The Lynx opened training camp Sunday with championship aspirations. In other news, water is wet, babies are cute and cotton candy is bad for your teeth.
No duh, right?
The Lynx don’t understand the concept of mediocrity. Not this core group, winners of three WNBA championships and five trips to the Finals in six seasons.
That’s probably the most impressive aspect of sustained excellence by coach Cheryl Reeve and her trusted leaders Lindsay Whalen, Maya Moore, Seimone Augustus and Rebekkah Brunson. Not since joining forces in 2011 has that group displayed an ounce of competitive complacency.
The Lynx are as motivated now as they were in pursuing their first championship, maybe more so because their time together is finite.
“Once you’ve tasted it, you know how it’s supposed to feel,” Moore said. “We don’t want to go back.”
The Lynx are an old team. Players seem to find motivation in hearing that. They are also a prideful group. Joke about AARP cards at your own peril.
“We’re getting tired of coming back here and hearing how old we are,” said Augustus, who turns 33 on Sunday. “I don’t think any of us is trying to outrun Father Time. We’re just trying to dance as slowly as possible with him and enjoy the ride until the music stops.”

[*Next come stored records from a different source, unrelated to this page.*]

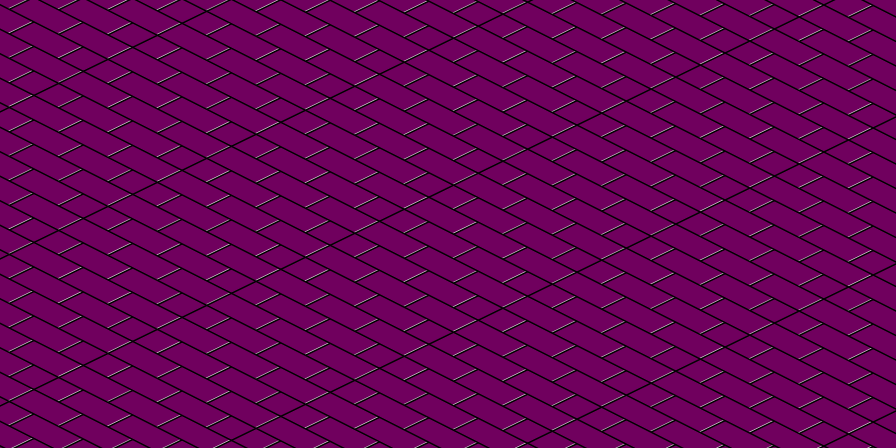
Write a Shadertoy shader that draws this pattern.

```glsl
// Purple paving in isometric running bond, with pale-edged joints and long seams.
#define ROW_HEIGHT 0.0547     // vertical spacing of rows, in canvas heights
#define ROW_SLOPE 0.506       // fall of the row lines
#define JOINT_SLOPE 0.4868    // rise of the joints and seams
#define ROW_OFFSET 0.1536
#define JOINT_OFFSET 0.9063
#define SEAM_EVERY 6.0        // joint lines from one seam to the next
#define GROUT_WIDTH 0.0037
#define EDGE_WIDTH 0.0018
#define EDGE_VARIATION 0.2
#define BRICK_COLOR vec3(0.44, 0.0, 0.37)
#define GROUT_COLOR vec3(0.012, 0.005, 0.01)
#define EDGE_COLOR vec3(0.74, 0.71, 0.73)

float hash(vec2 cell) {
    return fract(sin(dot(cell, vec2(127.1, 311.7))) * 4375.85);
}

// Share of a pixel covered by a band centred on distance zero
float bandCoverage(float d, float width, float pixel) {
    float h = 0.5 * width;
    return (clamp(d + 0.5 * pixel, -h, h) - clamp(d - 0.5 * pixel, -h, h)) / pixel;
}

void mainImage(out vec4 fragColor, in vec2 fragCoord) {
    float pixel = 1.0 / iResolution.y;
    vec2 p = fragCoord * pixel;
    float depth = 1.0 - p.y;

    // Skewed lattice: falling rows crossed by rising joint lines
    float row = (depth - ROW_SLOPE * p.x + ROW_OFFSET) / ROW_HEIGHT;
    float joint = (depth + JOINT_SLOPE * p.x - JOINT_OFFSET) / ROW_HEIGHT;
    float rowId = floor(row);
    float jointId = floor(joint + 0.5);

    // Vertical distances to the nearest lines
    float rowDist = (row - floor(row + 0.5)) * ROW_HEIGHT;
    float jointDist = (joint - jointId) * ROW_HEIGHT;

    // Joints alternate between rows; seams cross every row
    float isJoint = 1.0 - mod(rowId + jointId, 2.0);
    float isSeam = 1.0 - step(0.5, mod(jointId, SEAM_EVERY));

    float grout = bandCoverage(jointDist, GROUT_WIDTH, pixel) * max(isJoint, isSeam);
    float edgeDist = jointDist + 0.5 * (GROUT_WIDTH + EDGE_WIDTH);
    float edge = bandCoverage(edgeDist, EDGE_WIDTH, pixel) * isJoint;
    float wear = 1.0 + EDGE_VARIATION * (hash(vec2(rowId, jointId)) - 0.5);

    // Joints and pale edges first, row lines over their ends
    vec3 color = BRICK_COLOR * (1.0 - grout - edge);
    color += GROUT_COLOR * grout + EDGE_COLOR * wear * edge;
    color = mix(color, GROUT_COLOR, bandCoverage(rowDist, GROUT_WIDTH, pixel));
    fragColor = vec4(color, 1.0);
}
```
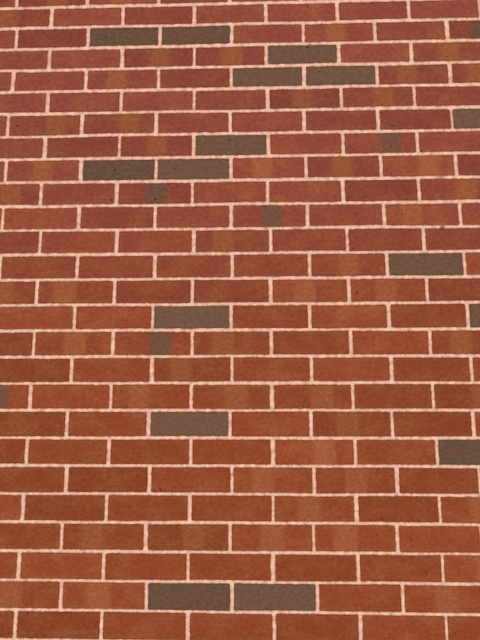
This texture is drawn by a Shadertoy shader. Its source:

```glsl
#define FIRST_ROW vec3(0.0052, 0.0320, 0.000318) // offset, height, growth per row
#define PITCH vec2(0.1109, 0.0243)               // brick length at top, growth downwards
#define CENTRE_X 0.3607
#define JOINT vec2(0.0064, 0.0056)
#define GREY_SHARE 0.06
#define PATCH_SHARE 0.4
#define RED_TOP vec3(0.55, 0.275, 0.225)
#define RED_LOW vec3(0.56, 0.270, 0.165)
#define OCHRE vec3(0.62, 0.36, 0.23)
#define GREY vec3(0.42, 0.32, 0.25)
#define MORTAR_DARK vec3(0.74, 0.48, 0.38)
#define MORTAR_LIGHT vec3(0.95, 0.77, 0.68)

vec2 hash2(vec2 p) {
    vec3 q = fract(p.xyx * vec3(0.1031, 0.1030, 0.0973));
    q += dot(q, q.yzx + 33.33);
    return fract((q.xx + q.yz) * q.zy);
}

float corner(vec2 cell, vec2 offset, vec2 f) {
    return dot(hash2(cell + offset) * 2.0 - 1.0, f - offset);
}

float gradientNoise(vec2 p) {
    vec2 i = floor(p), f = fract(p);
    vec2 u = f * f * f * (f * (f * 6.0 - 15.0) + 10.0);
    return mix(mix(corner(i, vec2(0, 0), f), corner(i, vec2(1, 0), f), u.x),
               mix(corner(i, vec2(0, 1), f), corner(i, vec2(1, 1), f), u.x), u.y);
}

float fbm(vec2 p) {
    float sum = 0.0, amp = 1.0;
    for (int i = 0; i < 3; i++) {
        sum += amp * gradientNoise(p);
        p = p * 2.03 + 17.1;
        amp *= 0.6;
    }
    return sum;
}

float roundedBox(vec2 p, vec2 halfSize, float radius) {
    vec2 q = abs(p) - halfSize + radius;
    return length(max(q, 0.0)) + min(max(q.x, q.y), 0.0) - radius;
}

void mainImage(out vec4 fragColor, in vec2 fragCoord) {
    vec2 p = fragCoord / iResolution.xy * vec2(0.75, 1.0);
    p.y = 1.0 - p.y;
    float pixel = 1.0 / iResolution.y;

    // Perspective: courses grow downwards and tilt towards the top
    float y = p.y + 0.0226 * (p.x - 0.375) * (1.0 - p.y / 0.65);
    y += 0.0012 * gradientNoise(p * vec2(9.0, 30.0));
    float a = FIRST_ROW.y, b = FIRST_ROW.z;
    float v = (sqrt(a * a + 4.0 * b * (y - FIRST_ROW.x)) - a) / (2.0 * b);
    float row = floor(v);
    float pitch = PITCH.x + PITCH.y * y;
    float u = (p.x - CENTRE_X) / pitch + 0.5 * (1.0 - mod(row, 2.0));
    u += (hash2(vec2(row, 71.0)).x - 0.5) * 0.03;

    // Brick cell and its random traits
    vec2 id = vec2(floor(u), row);
    vec2 f = vec2(u, v) - id;
    vec2 size = vec2(pitch, a + 2.0 * b * (row + 0.5));
    vec2 tone = hash2(id + 40.0), kind = hash2(id + 93.0), spot = hash2(id + 151.0);

    // Brick outline with slightly uneven, chipped edges
    float rough = fbm(p * 110.0);
    vec2 local = (f - 0.5) * size + (hash2(id + 211.0) - 0.5) * vec2(0.0016, 0.0008);
    float d = roundedBox(local, 0.5 * (size - JOINT), 0.0018) + 0.0007 * rough;
    float brickMask = 1.0 - smoothstep(-0.8 * pixel, 0.8 * pixel, d);

    // Brick face: base tone, ochre frame, faded band, occasional grey brick
    float grain = fbm(p * vec2(150.0, 190.0) + 5.0);
    float cloud = fbm(p * vec2(22.0, 34.0) + id * 3.7);
    vec3 brick = mix(RED_TOP, RED_LOW, smoothstep(0.1, 0.75, p.y));
    brick = mix(brick, OCHRE, clamp(0.15 + 0.7 * cloud, 0.0, 0.6));
    brick = mix(brick, OCHRE * 0.94, tone.x * 0.75 * smoothstep(-0.007, 0.0, d + 0.003 * cloud));
    float bandCentre = 0.5 + (spot.x - 0.5) * 0.3;
    float band = 1.0 - smoothstep(0.09, 0.18, abs(f.x - bandCentre) + 0.05 * cloud);
    vec3 bandColour = mix(OCHRE, GREY, step(0.88, spot.y));
    brick = mix(brick, bandColour, 0.75 * band * step(kind.y, PATCH_SHARE));
    brick = mix(brick, GREY, 0.92 * step(kind.x, GREY_SHARE));
    brick *= 0.95 + 0.11 * tone.y + 0.13 * grain;
    brick *= 1.0 - 0.3 * smoothstep(0.42, 0.65, gradientNoise(p * 130.0 + 31.0));
    brick *= 1.0 - 0.1 * smoothstep(-0.003, 0.0, d);

    // Mortar: pale core, shaded beside the bricks, with rare dark gaps
    float core = smoothstep(0.0, 0.0026, d);
    vec3 mortar = mix(MORTAR_DARK, MORTAR_LIGHT, clamp(0.3 + 0.55 * core + 0.5 * rough, 0.0, 1.0));
    mortar *= 1.0 - 0.45 * smoothstep(0.42, 0.6, gradientNoise(p * 38.0 + 9.0));

    vec3 colour = mix(mortar, brick, brickMask);

    // Stray mortar flecks on the faces
    float fleck = smoothstep(0.5, 0.62, gradientNoise(p * 95.0 + 63.0));
    colour = mix(colour, MORTAR_DARK, 0.45 * fleck * smoothstep(0.3, 1.0, p.y));
    fragColor = vec4(clamp(colour, 0.0, 1.0), 1.0);
}
```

In sports, we tend to view a team’s opportunity for success as a “window.” The Lynx’s window has lasted so long it has become a floor-to-ceiling pane. Their core keeps getting older, but they remain at a championship level, physically and more importantly, in ambition.
“Everybody talks about the window closing,” Reeve said. “We took a stick and wedged it to keep the window open. We’re not letting it close.”
They know it will close eventually, because age is undefeated in sports. But their absence of complacency was evident in decisions by Moore, Whalen and Augustus to forgo playing overseas this offseason. They sacrificed lucrative paydays — Reeve estimates stars can earn between $300,000 and $500,000 overseas — in order to rest their bodies to be fresh for the WNBA season.
That’s how serious they are about prolonging their careers and winning more championships together.
“I’m at a time in my career where I’m still really good and my teammates around me are very good,” Moore said. “I value that. I enjoy being at my best with this group.”
Reeve admits the bull’s-eye on her team gets heavy at times. They have lugged it around since winning their first title in 2011. Reeve recalled a conversation she had with Moore a few seasons ago during a rough stretch.
“Our normal is so high that when we aren’t there, everybody looks at us [negatively],” Moore told Reeve. “We feel responsible to constantly be at that normal.”
They are driven by it, consumed by the challenge of maintaining their normal. Reeve often gives speeches to corporate executives. She stresses the value in recruiting competitive people. Her team is filled with ultra-competitive personalities.
“You’re not going to have to poke them,” Reeve said.
That would be like poking a bear. Teams don’t stay at a championship level for this long without talent and self-motivation. The Lynx’s talent is without question, headlined by Moore, one of the best women’s players in the world.
Talent alone can’t account for their six-year stretch of dominance. Reeve marvels at how angry her players get if they lose in a shooting drill in practice. Nothing other than pride is at stake. That’s not the point. They lost something and that burns them.
The organization has displayed its urgency by supplementing that core group with veteran additions, sometimes at a cost of draft picks. The Lynx added another veteran piece this offseason, forward Plenette Pierson.
The championship-or-bust window remains open after losing a chance to repeat in the final seconds last season.
“I want us to sprint to the finish line,” Reeve said. “I don’t know where the finish line is.”
It’s out there somewhere. The core group isn’t ready to cross it. They are all getting older but are no less driven to win more championships.